The Peljesac Peninsula is known for its secluded coves, vineyards and seafood beach bars, including Tavern Ribarska Kuca Niko and Gastro Mare, Mr. Marette said. There is limited grocery shopping in Kobas; the best shopping is 10 minutes away in Ston, a tourist destination with about 2,450 residents, about 10 minutes away by car. Dubrovnik is about an hour’s drive, and can also be reached via two successive ferries, the first originating in Papratno, which is about 10 minutes from the villa by car.
Croatia’s entry into the European Union last July has had little effect on the housing market, which has remained largely stagnant after prices fell about 30 percent in the global real estate crisis, said Jelena Cvjetkovic, an associate with Savills International, who has this listing.
But because development ground to a halt with the crisis, brokers are now working with a very low inventory of resales, said Tim Coulson, the owner-director of First Property Croatia in Split.

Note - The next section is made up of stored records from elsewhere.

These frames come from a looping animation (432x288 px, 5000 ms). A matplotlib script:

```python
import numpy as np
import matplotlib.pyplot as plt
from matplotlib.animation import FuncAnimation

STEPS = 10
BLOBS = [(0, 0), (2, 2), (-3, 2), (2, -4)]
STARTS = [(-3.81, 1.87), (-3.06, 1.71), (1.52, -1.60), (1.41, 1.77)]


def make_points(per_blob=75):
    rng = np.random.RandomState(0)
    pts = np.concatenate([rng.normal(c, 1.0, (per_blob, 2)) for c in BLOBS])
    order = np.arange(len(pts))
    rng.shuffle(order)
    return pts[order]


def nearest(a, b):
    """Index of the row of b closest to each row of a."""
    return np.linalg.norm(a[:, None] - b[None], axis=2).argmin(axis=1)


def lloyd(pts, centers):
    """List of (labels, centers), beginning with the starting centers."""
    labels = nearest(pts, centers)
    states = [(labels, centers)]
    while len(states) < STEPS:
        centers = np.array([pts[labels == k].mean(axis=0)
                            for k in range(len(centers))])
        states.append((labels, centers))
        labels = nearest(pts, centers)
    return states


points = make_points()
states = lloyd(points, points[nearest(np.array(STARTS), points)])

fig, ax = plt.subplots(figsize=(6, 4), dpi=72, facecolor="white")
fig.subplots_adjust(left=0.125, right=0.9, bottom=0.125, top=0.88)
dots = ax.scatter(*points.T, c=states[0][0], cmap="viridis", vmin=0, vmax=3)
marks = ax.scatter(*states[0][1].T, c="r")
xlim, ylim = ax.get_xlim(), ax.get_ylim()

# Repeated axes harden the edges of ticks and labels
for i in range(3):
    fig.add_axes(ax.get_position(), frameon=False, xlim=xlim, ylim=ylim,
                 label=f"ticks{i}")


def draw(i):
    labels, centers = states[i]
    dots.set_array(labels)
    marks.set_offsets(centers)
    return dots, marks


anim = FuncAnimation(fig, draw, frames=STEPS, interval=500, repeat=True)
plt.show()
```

Certain prime areas popular with wealthy Europeans — for instance, the Old Towns of Dubrovnik, Split and Rovinj on the Istrian Peninsula, and waterfront homes on the Adriatic — are seeing price increases, he said.
“You can say that Dubrovnik has seen price drops of around 30 percent since 2007,” Mr. Coulson said in an email, “but now we are seeing a solid recovery of those desirable properties in the right locations, especially next to the sea.”

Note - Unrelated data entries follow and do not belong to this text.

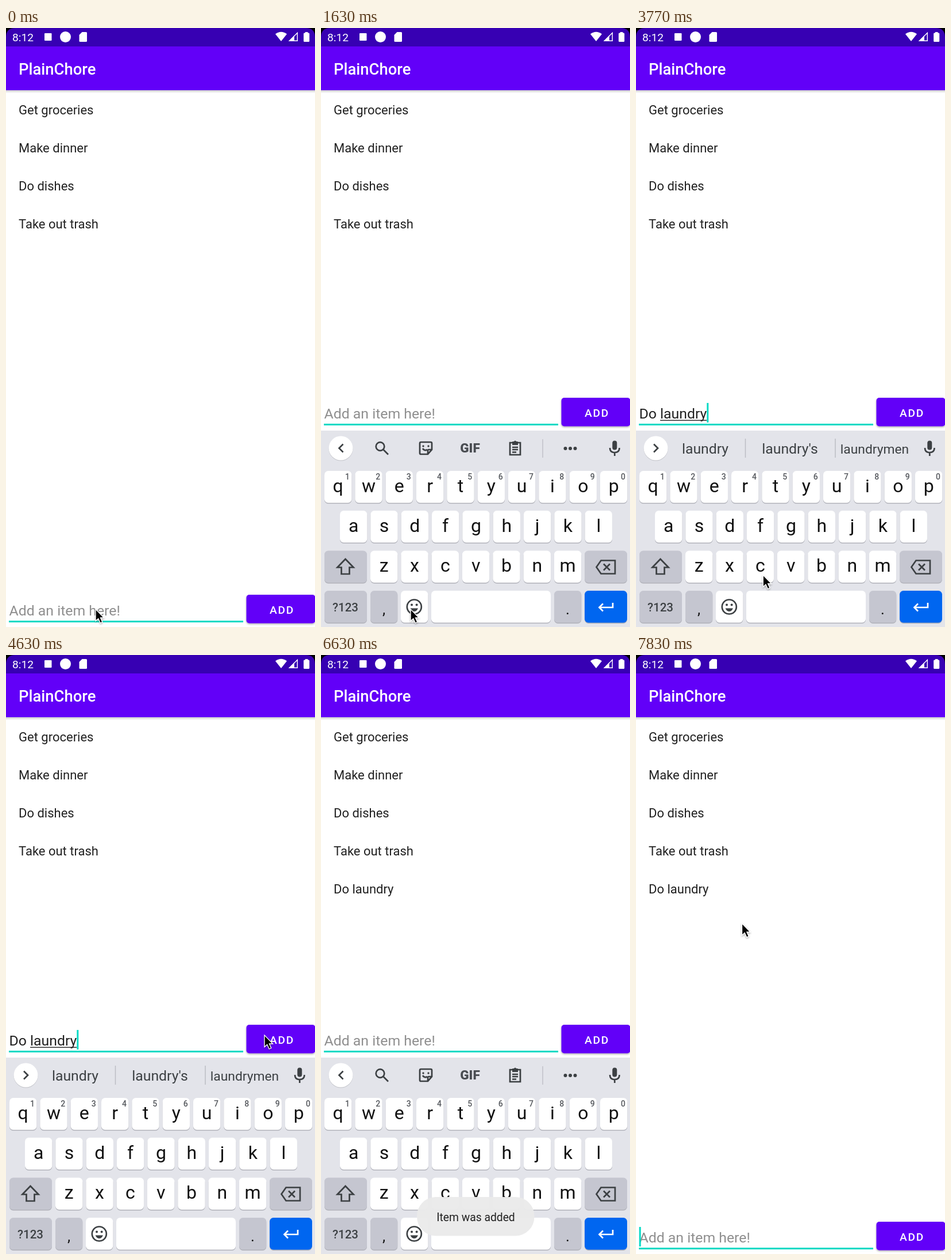
Animation, 538 px wide and 1040 px high, one loop 8000 ms. Source, as an HTML page:

```html
<!DOCTYPE html>
<html lang="en">
<head>
<meta charset="utf-8">
<title>PlainChore</title>
<style>
  html, body { margin: 0; width: 100%; height: 100%; overflow: hidden; background: #fff; }
  svg { display: block; width: 100%; height: 100%; }
  text { font-family: Roboto, "Noto Sans", sans-serif; white-space: pre; }
  .mid { text-anchor: middle; }
  .line { fill: none; stroke: #3c4043; stroke-width: 2.7; }
</style>
</head>
<body>
<svg viewBox="0 0 538 1040" xmlns="http://www.w3.org/2000/svg">
  <defs>
    <linearGradient id="shade" x2="0" y2="1">
      <stop stop-color="#000" stop-opacity=".2"/>
      <stop offset="1" stop-color="#000" stop-opacity="0"/>
    </linearGradient>
    <filter id="soft" x="-20%" y="-30%" width="140%" height="180%">
      <feDropShadow dx="0" dy="1.5" stdDeviation="1.5" flood-opacity=".35"/>
    </filter>
    <clipPath id="btnClip"><rect x="418.5" y="984" width="120" height="49.5" rx="5"/></clipPath>
  </defs>
  <rect width="538" height="1040" fill="#fff"/>

  <rect y="108" width="538" height="5" fill="url(#shade)"/>
  <rect y="31" width="538" height="77" fill="#6200f8"/>
  <rect width="538" height="32" fill="#000"/>
  <path d="M0 32V16Q0 0 16 0H522Q538 0 538 16V32Z" fill="#3700b3"/>
  <g fill="#fff">
    <text x="11" y="23" font-size="19.2">8:12</text>
    <rect x="67" y="9" width="12.5" height="13" rx="1"/>
    <circle cx="103.500" cy="15.500" r="9.500"/>
    <path d="M132.500 7H139.500Q141 7 141 8.500V22.500Q141 24 139.500 24H129Q127.500 24 127.500 22.500V12Z"/>
    <path d="M479 23L469 10.500Q479 3 489 10.500Z"/>
    <path d="M492 23L502 13V23Z"/>
    <path d="M493.500 22.300L507.300 8.500V22.300Z" fill="none" stroke="#fff" stroke-width="1.400"/>
    <path d="M521 8.500V7H525.500V8.500H527Q528.300 8.500 528.300 10V22.500Q528.300 24 527 24H519.500Q518.200 24 518.200 22.500V10Q518.200 8.500 519.500 8.500Z"/>
    <text x="22" y="81" font-size="27.4" font-weight="500">PlainChore</text>
  </g>
  <g id="list" font-size="22" fill="#212121"></g>

  <g id="field">
    <text id="typed" x="5.5" y="1020" font-size="24.8"></text>
    <rect id="under" y="1022.500" height="1.400" fill="#212121"/>
    <rect x="5" y="1029" width="408" height="3" fill="#03dac5"/>
    <rect id="caret" y="993" width="3" height="34" fill="#03dac5"/>
    <rect x="418.500" y="984" width="120" height="49.500" rx="5" fill="#6200f8" filter="url(#soft)"/>
    <g clip-path="url(#btnClip)"><circle id="ripple" cx="451" cy="1003" fill="#fff"/></g>
    <text x="459" y="1016.500" font-size="19.2" font-weight="500" letter-spacing="1.7" fill="#fff">ADD</text>
  </g>

  <g id="board">
    <rect y="699" width="538" height="430" fill="#e3e4ea"/>
    <circle cx="34.500" cy="730.500" r="21" fill="#bfc0c6"/>
    <circle cx="34.500" cy="729.500" r="21" fill="#fff"/>
    <path id="chevron" class="line"/>
    <g fill="#3c4043">
      <rect x="507.300" y="716.500" width="8" height="16" rx="4"/>
      <path class="line" stroke-width="2.500" d="M503 729Q503 737 511.300 737T519.600 729M511.300 737V743"/>
    </g>
    <g id="tools">
      <circle class="line" cx="103" cy="726.500" r="7.300"/>
      <path class="line" d="M108.500 732L117 740.500"/>
      <path class="line" d="M174 719H191Q193 719 193 721V732L186 740H174Q172 740 172 738V721Q172 719 174 719ZM193 732H187.500Q186 732 186 734V740M177 730Q180 735 185 732"/>
      <circle cx="178" cy="726" r="1.700" fill="#3c4043"/><circle cx="187" cy="726" r="1.700" fill="#3c4043"/>
      <text class="mid" x="259.500" y="737" font-size="22.500" font-weight="900" fill="#4a4d52">GIF</text>
      <path class="line" d="M329 720H347V741H329ZM333 728H343M333 732H343M333 736.500H340"/>
      <path d="M333 718H335.500Q338 715 340.500 718H343V724H333Z" fill="#3c4043"/>
      <path d="M386 714V746" stroke="#c0c1c8" stroke-width="1.500"/>
      <g fill="#3c4043"><circle cx="425.500" cy="730" r="3"/><circle cx="434" cy="730" r="3"/><circle cx="442.500" cy="730" r="3"/></g>
    </g>
    <g id="hints">
      <path d="M190.500 713V746M347 713V746" stroke="#bcbdc4" stroke-width="1.500"/>
    </g>
    <g id="keys"></g>
    <path class="line" d="M42.500 922L56.500 936.500H49.500V948H35.500V936.500H28.500Z"/>
    <path class="line" d="M487.500 924.500H512V947.500H487.500L479.500 936ZM492 930.500L503 941.500M503 930.500L492 941.500"/>
    <circle class="line" cx="162.300" cy="1005" r="12.500"/>
    <circle cx="158" cy="1001.500" r="2" fill="#3c4043"/><circle cx="166.600" cy="1001.500" r="2" fill="#3c4043"/>
    <path d="M155.500 1007.500H169Q166.500 1013 162.300 1013T155.500 1007.500Z" fill="#3c4043"/>
    <path d="M508 998V1006H485M491 999.500L484.500 1006L491 1012.500" fill="none" stroke="#fff" stroke-width="2.700"/>
  </g>

  <g id="toast">
    <rect x="167" y="941" width="204.500" height="67.500" rx="33" fill="#ebebeb" fill-opacity=".97"/>
    <text class="mid" x="269.500" y="983" font-size="19.300" fill="#212121">Item was added</text>
  </g>
  <path id="mouse" d="M0 0V20.500L4.700 16.300L8.200 24L11.800 22.400L8.400 15H14.500Z" fill="#000" stroke="#fff" stroke-width="1.300" filter="url(#soft)"/>
</svg>
<script>
const LOOP = 8000;
const $ = id => document.getElementById(id);

function add(parent, tag, attrs, text) {
  const el = document.createElementNS("http://www.w3.org/2000/svg", tag);
  for (const k in attrs) el.setAttribute(k, attrs[k]);
  if (text) el.textContent = text;
  parent.append(el);
  return el;
}

const items = ["Get groceries", "Make dinner", "Do dishes", "Take out trash", "Do laundry"]
  .map((s, i) => add($("list"), "text", { x: 22, y: 150 + 66 * i }, s));

// Keyboard
const PITCH = 53.33, KEY = 47.3, GREY = "#c5c6d0";
const keys = $("keys");
function key(x, y, w = KEY, fill = "#fff") {
  add(keys, "rect", { x, y: y + 1.5, width: w, height: 55.5, rx: 6.5, fill: "#b1b2ba" });
  add(keys, "rect", { x, y, width: w, height: 55.5, rx: 6.5, fill });
}
function label(x, y, s, size, fill = "#111", weight = 400) {
  add(keys, "text", { x, y, class: "mid", "font-size": size, fill, "font-weight": weight }, s);
}
[["qwertyuiop", 6, 769], ["asdfghjkl", 33, 838], ["zxcvbnm", 86, 907.5]].forEach(([row, left, y], r) =>
  [...row].forEach((c, i) => {
    const x = left + PITCH * i;
    key(x, y);
    label(x + KEY / 2, y + 36.5, c, 32);
    if (!r) label(x + 40, 783.5, String((i + 1) % 10), 14, "#55585d", 500);
  }));
[[6, 907.5, 74], [459, 907.5, 74], [6, 977, 74], [86, 977, KEY], [406, 977, KEY]]
  .forEach(([x, y, w]) => key(x, y, w, GREY));
key(139, 977);
key(192, 977, 208);
key(459, 977, 74, "#0066f0");
label(42.500, 1013, "?123", 20.500, "#3c4043", 500);
label(109.500, 1018, ",", 26);
label(429.500, 1018, ".", 26);

const words = [120.500, 268, 415.500].map(x =>
  add($("hints"), "text", { x, y: 739, class: "mid", fill: "#3c4043" }));

// time, text, start of the underlined word, suggestions
const typing = [
  [0, "", 0, ""],
  [1700, "D", 0, "D|Do|Did"],
  [1870, "Do", 0, "Do|So|Don't"],
  [2070, "Do ", 3, "Do|So|Don't"],
  [2520, "Do l", 3, "l|like|love"],
  [2660, "Do la", 3, "la|last|late"],
  [2810, "Do lau", 3, "lay|laugh|laundry"],
  [2950, "Do laun", 3, "laun|laundry|launch"],
  [3080, "Do laund", 3, "laund|laundry|launder"],
  [3220, "Do laundr", 3, "laundry|laundry's|laundrymen"],
  [3360, "Do laundry", 3, "laundry|laundry's|laundrymen"],
  [4880, "", 0, ""]
];
const caretOn = [[130, 630], [1130, 1630], [1700, 4880], [4930, 5600], [6100, 6630], [7090, LOOP]];
// start, end, from, to, bend
const moves = [
  [3500, 4430, [156, 1009], [450, 660], [7.500, 19]],
  [5640, 6230, [450, 660], [130, 1048], [0, 0]],
  [7470, 7800, [130, 1048], [184.500, 466], [0, 0]]
];

const ramp = (t, a, b) => Math.min(1, Math.max(0, (t - a) / (b - a)));
const ease = u => u * u * (3 - 2 * u);
const show = (el, on) => el.setAttribute("visibility", on ? "inherit" : "hidden");

function pointer(t) {
  const [a, b, from, to, bend] = moves.filter(m => t >= m[0]).pop() || moves[0];
  const s = ease(ramp(t, a, b));
  return from.map((v, i) => v + (to[i] - v) * s + 4 * s * (1 - s) * bend[i]);
}

let shown = null;
function setText(state) {
  if (state === shown) return;
  shown = state;
  const [, text, from, list] = state, el = $("typed");
  el.textContent = text || "Add an item here!";
  el.setAttribute("fill", text ? "#212121" : "#8f8f8f");
  const at = n => 5.500 + (n ? el.getSubStringLength(0, n) : 0);
  const end = at(text.length);
  $("caret").setAttribute("x", text ? end : 5.500);
  $("under").setAttribute("x", at(from));
  $("under").setAttribute("width", Math.max(0, end - at(from)));
  const parts = list.split("|");
  words.forEach((w, i) => {
    w.textContent = parts[i] || "";
    w.setAttribute("font-size", (parts[i] || "").length > 9 ? 22.800 : 24.800);
  });
}

function draw(t) {
  const state = typing.filter(s => t >= s[0]).pop();
  setText(state);
  show(items[4], t >= 4880);
  show($("caret"), caretOn.some(([a, b]) => t >= a && t < b));

  const raised = t >= 1020 && t < 7060;
  $("field").setAttribute("transform", `translate(0 ${raised ? -342 : 0})`);

  const rise = ramp(t, 970, 1230), fall = ramp(t, 7030, 7170);
  const shift = 119 * (1 - rise) ** 2 + 82 * fall;
  $("board").setAttribute("transform", `translate(0 ${shift})`);
  $("board").setAttribute("opacity", ramp(t, 970, 1060) * (1 - ramp(t, 7030, 7220)));

  const typed = state[1] !== "", closing = t >= 6960;
  show($("tools"), !typed && !closing);
  show($("hints"), typed);
  $("chevron").setAttribute("d", typed || closing
    ? "M31 722.500L38 729.500L31 736.500" : "M38.500 722.500L31.500 729.500L38.500 736.500");

  $("ripple").setAttribute("r", 15 + 85 * ramp(t, 4800, 5050));
  $("ripple").setAttribute("opacity", .24 * ramp(t, 4800, 4860) * (1 - ramp(t, 5000, 5270)));
  $("toast").setAttribute("opacity", ramp(t, 4930, 5230) * (1 - ramp(t, 6930, 7270)));
  $("mouse").setAttribute("transform", `translate(${pointer(t)})`);
}

function tick() {
  draw(performance.now() % LOOP);
  requestAnimationFrame(tick);
}
tick();
</script>
</body>
</html>
```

Prices in Dubrovnik’s Old Town are typically about €3,000 to €4,000 a square meter, or $385 to $513 a square foot, Ms. Cvjetkovic said. Properties outside Dubrovnik on the waterfront, like this villa, typically fall within the range of about $1.65 million to $2.5 million, she said.
A plot of land or a home on the islands off the coast of Split, among them Brac, Hvar, Vis and Solta, can also be a big draw for certain buyers, Ms. Cvjetkovic said.
“These might have direct water access, so that’s another thing that’s popular,” she added, “but that’s a particular buyer, who’s into sailing and has been to Croatia several times in a boat. We see a steady stream of this type of buyer, but no massive increases.”
WHO BUYS IN CROATIA
Before the financial crisis, the British and the Irish were the most frequent foreign buyers. Today there are still European buyers, as well as Americans. But brokers are seeing more interest among Russians and citizens of former Soviet Republics like Ukraine.
Croats who live elsewhere but want vacation or retirement properties back home represent a strong segment of the foreign market — as do expatriates from Bosnia and other parts of the former Yugoslavia, Ms. Cvjetkovic said. “People from the former Yugoslavia who are now living in Europe etc. are returning to buy here,” she said.
Foreigners don’t face buying restrictions in Croatia unless their home country restricts Croatian buyers, brokers said. This reciprocity rule allows citizens of European Union countries to buy in Croatia without restrictions, and most recently, Ukraine instituted a reciprocity agreement with Croatia, Mr. Coulson said.
For Americans, reciprocity depends on state of residence. More than half the states in the United States have reciprocity agreements with Croatia, including New York, New Jersey and Connecticut, brokers said.
Buyers from areas without reciprocity are required to set up a Croatian ownership company, at a cost of about $1,400, in addition to monthly carrying costs of about $210, Mr. Coulson said. The company should be seen to generate income, which can be achieved by renting out the home when not in residence, Ms. Cvjetkovic said.
Doing a title search is imperative in a Croatian transaction, Mr. Marette said. Buyers pay a 5 percent transfer tax and lawyers’ fees of 1 to 1.5 percent, brokers said. However, a buyer taking over the shares of a company that owns a home, as would be the case with this villa, avoids the transfer tax, Ms. Cvjetkovic said.